© Herald photo by Terry Munro
Daily Herald managing editor Perry Bergson can be seen to the right in the nose of the B-17 Flying Fortress on Monday.
It takes a while for the grin to wash off after you’ve been up in Sentimental Journey.
The B-17 Flying Fortress is currently visiting the city for a few days and I received the chance to go up for the first flight in Prince Albert.
Even better, I sat in the nose of the plane.
It’s an unforgettable way to fly.
You climb up a ladder and make your way through a small door to your left. The plexiglass nose of the plane allows you a view that you’ve never had before while a series of small windows provides a line of sight just in front of the propellers.
There are two chairs. One is in the cone and has the unblemished sightlines that would have allowed the gunner to see and shoot at attacking fighter planes.
Just behind, and slightly lower, the other chair sits at a small desk that would allow the bombadier to plot when the bombs would fall.
An impressive array of dials and gauges plot speed and height. A small red bulb reads BOMB RELEASE, while one beside it reads LAMP ON BOMB DOORS OPEN.
Gregory Sproat had the front seat as our adventure began.
We taxied to the far end of the runway and then did a U-turn. We sat there for what seemed like minutes but it was likely just seconds.
The four giant engines roared to life and you could instantly feel the power. A moment later we began to move.
I’ve often noticed the sensation after takeoff when the plane seems to drop a few feet. It can be unnerving.
It didn’t happen in Sentimental Journey. The big bomber’s flight felt soft and smooth.
Oh, and noisy.
A crew member had handed the two of us ear plugs before we took off and now I understood why.
You’re in a metal tube right beside four 1,200-horsepower engines, each of which has nine cylinders. It’s like sitting in a tiny garden shed with 600 lawn mowers running on the outside.
The dirty little non-secret that the volunteer crew chuckle about is that Douglas actually manufactured Sentimental Journey.
Boeing’s plants were running at full capacity so Douglas and Lockheed subsidiary Vega pitched in to build them as well.
Sentimental Journey was built in the spring of 1944 but didn’t fly to the Pacific Theatre until 1945. It was only used for reconnaissance during the war, part of the reason it survived in such terrific shape.
The nose is reasonably spacious, although you can imagine that they would probably prefer if the wartime gunners had been a little shorter than my six feet.
I understand that the ball turret gunner actually had to be smaller than 5’4 because the space was so tight.
The 20-minute trip over the city and surrounding area ends far too quickly. It’s tough to take in everything on the inside and the outside, although I did find time to snap 250 pictures. You’ll see more of them on Wednesday’s Spotlight page and in a slideshow at paherald.sk.ca when I find time to sort and load them.

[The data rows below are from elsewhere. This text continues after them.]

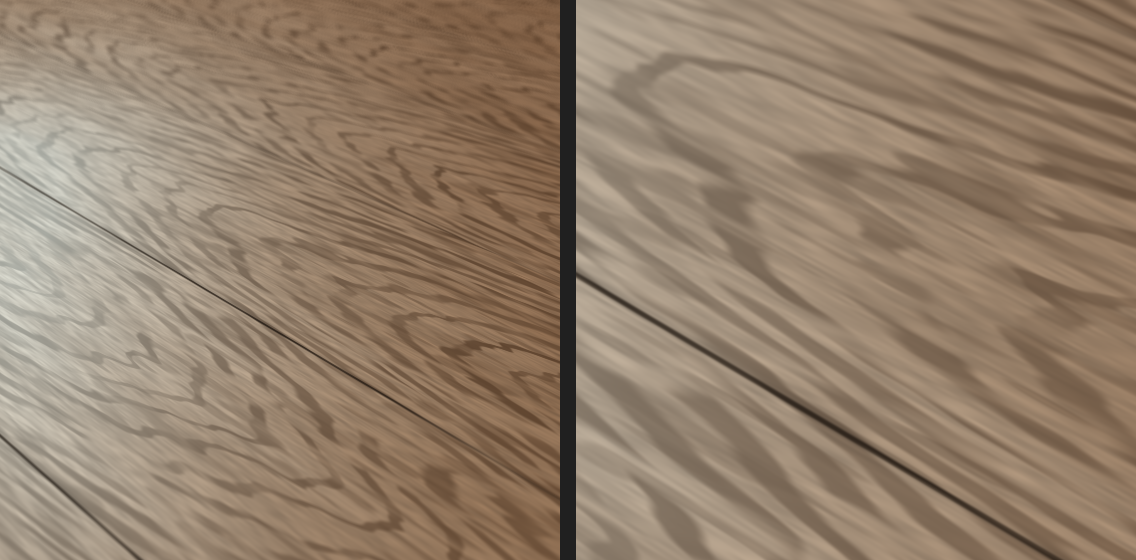
Left, the full canvas; right, a detail of the centre.
Give the GLSL for this texture, as a WebGL 1 fragment shader.

```glsl
precision highp float;
uniform vec2 u_resolution;

#define VANISHING vec2(-1.625, 1.664)
#define FIRST_SEAM 1.127
#define PLANK_WIDTH 0.56
#define RING_DENSITY vec2(54.0, 26.0)
#define LINE_WIDTH 4.6
#define FOCUS_HEIGHT 0.42
#define BLUR 0.0105
#define SAMPLES 24
#define WARM_BASE vec3(0.545, 0.412, 0.298)
#define SHEEN_BASE vec3(0.785, 0.785, 0.745)
#define WARM_GRAIN vec3(0.335, 0.225, 0.14)
#define SHEEN_GRAIN vec3(0.63, 0.64, 0.61)

float hash(vec2 cell) {
  vec3 q = fract(vec3(cell.xyx) * 0.1031);
  q += dot(q, q.yzx + 33.33);
  return fract((q.x + q.y) * q.z);
}

float noise(vec2 p) {
  vec2 cell = floor(p);
  vec2 f = fract(p);
  f = f * f * (3.0 - 2.0 * f);
  float low = mix(hash(cell), hash(cell + vec2(1.0, 0.0)), f.x);
  float high = mix(hash(cell + vec2(0.0, 1.0)), hash(cell + vec2(1.0, 1.0)), f.x);
  return mix(low, high, f.y);
}

// Window light, strongest at the left edge
float sheenAt(vec2 p) {
  vec2 d = p - vec2(0.0, 0.7);
  d.y *= d.y > 0.0 ? 1.9 : 0.48;
  return min(1.15 * exp(-2.5 * pow(length(d), 1.25)), 1.0);
}

// Growth rings cut lengthwise: nested arches along the middle of a plank
float ringGrain(vec2 floorPos, float plank, float across) {
  vec2 seeded = floorPos + plank * vec2(7.3, 3.7);
  float archCentre = abs(plank) < 0.5 ? 1.3 : 0.35;
  float wander = 0.06 * (noise(vec2(plank * 5.0, floorPos.y * 6.0)) - 0.5);
  vec2 arch = vec2(across + wander, floorPos.y - archCentre) * RING_DENSITY;
  float radius = length(arch);
  float ring = radius + 1.3 * noise(seeded * vec2(11.0, 9.0));
  ring += 0.42 * noise(seeded * vec2(46.0, 34.0));
  ring += 0.16 * noise(seeded * vec2(110.0, 80.0));

  // Even line width: scale by how fast the rings change on screen
  vec2 slope = arch / radius * RING_DENSITY * vec2(0.0018, 0.0004);
  float halfWidth = min((length(slope) + 0.014) * LINE_WIDTH, 0.36);
  float phase = fract(ring);
  float line = 1.0 - smoothstep(0.45 * halfWidth, halfWidth, abs(phase - 0.5));

  // Bold arches in the middle, broken strokes toward the edges
  float strokes = smoothstep(0.22, 0.6, noise(seeded * vec2(62.0, 34.0)));
  float middle = 1.0 - smoothstep(0.03, 0.13, abs(across));
  float vary = 0.6 + 0.4 * hash(vec2(floor(ring), plank + 9.0));
  return line * vary * mix(strokes, 0.7 + 0.3 * strokes, middle);
}

vec3 woodFloor(vec2 p) {
  // Perspective: x runs across the planks, y along them
  float depth = VANISHING.y - p.y;
  vec2 floorPos = vec2((p.x - VANISHING.x) / depth, 1.0 / depth);
  float lane = (floorPos.x - FIRST_SEAM) / PLANK_WIDTH;
  float plank = floor(lane);
  float across = (lane - plank - 0.5) * PLANK_WIDTH;
  float sheen = sheenAt(p);

  // Base tone with soft mottling and short pores
  float mottle = noise(floorPos * vec2(16.0, 9.0) + plank * 11.0) - 0.5;
  float fibre = noise(floorPos * vec2(140.0, 52.0)) - 0.5;
  float speckle = noise(floorPos * vec2(310.0, 160.0)) - 0.5;
  vec3 color = mix(WARM_BASE, SHEEN_BASE, clamp(sheen + 0.08 * mottle, 0.0, 1.0));
  color *= 1.0 + 0.04 * mottle + 0.13 * fibre + 0.12 * speckle;
  color *= 1.0 - vec3(0.05, 0.08, 0.1) * smoothstep(0.7, 1.5, p.x + p.y - 0.3);

  // Dark grain, turning grey where the light glances off
  vec3 grainColor = mix(WARM_GRAIN, SHEEN_GRAIN, pow(sheen, 1.25));
  color = mix(color, grainColor, 0.88 * ringGrain(floorPos, plank, across));
  float pores = smoothstep(0.6, 0.82, noise(floorPos * vec2(100.0, 42.0) + 40.0));
  color = mix(color, grainColor, 0.36 * pores);

  // Seams with a pale bevel, fading to the right and far away
  float edge = PLANK_WIDTH * (fract(lane + 0.5) - 0.5);
  float strength = 1.0 - 0.55 * smoothstep(1.8, 2.2, floorPos.x);
  strength *= 1.0 - 0.55 * smoothstep(0.65, 0.95, p.x);
  strength *= 0.75 + 0.25 * noise(floorPos.yy * 40.0);
  float gap = 1.0 - smoothstep(0.001, 0.0038, abs(edge));
  float shade = 1.0 - smoothstep(0.0, 0.014, abs(edge));
  float bevel = 1.0 - smoothstep(0.0, 0.003, abs(edge + 0.006));
  color *= 1.0 + strength * (0.1 * bevel - 0.12 * shade);
  return color * (1.0 - vec3(0.62, 0.65, 0.68) * strength * gap);
}

void main() {
  vec2 p = gl_FragCoord.xy / u_resolution;
  // Lens blur grows away from the focused band
  float radius = 0.0008 + BLUR * max(abs(p.y - FOCUS_HEIGHT) - 0.1, 0.0);
  vec3 total = vec3(0.0);
  for (int i = 0; i < SAMPLES; i++) {
    float n = float(i);
    float angle = n * 2.39996;
    float reach = radius * sqrt((n + 0.5) / float(SAMPLES));
    total += woodFloor(p + reach * vec2(cos(angle), sin(angle)));
  }
  gl_FragColor = vec4(total / float(SAMPLES), 1.0);
}
```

As I wrote in my column in Monday’s Daily Herald, I’ve always been fascinated by warplanes, particularly from World War Two. If you share my fascination, you can go up in Sentimental Journey too.
It isn’t cheap but keeping a nearly 70-year-old heavy bomber in the air is an expensive proposition so nobody is getting rich here.
Tickets range from $900 for a guaranteed spot in the nose or $450 for a spot in the radio room/waist gunners position. Flights are available Tuesday, Wednesday and Thursday at 10 a.m., 11 a.m. and 4 p.m.
To book a spot, call 587-338-8817.
There is a cheaper way to see the old warbird.
Tours are available for a $5 donation between noon and 7 p.m. at the airport each day.
The plane will be here until it leaves for Bismarck, N.D., on Friday morning. Don’t miss it.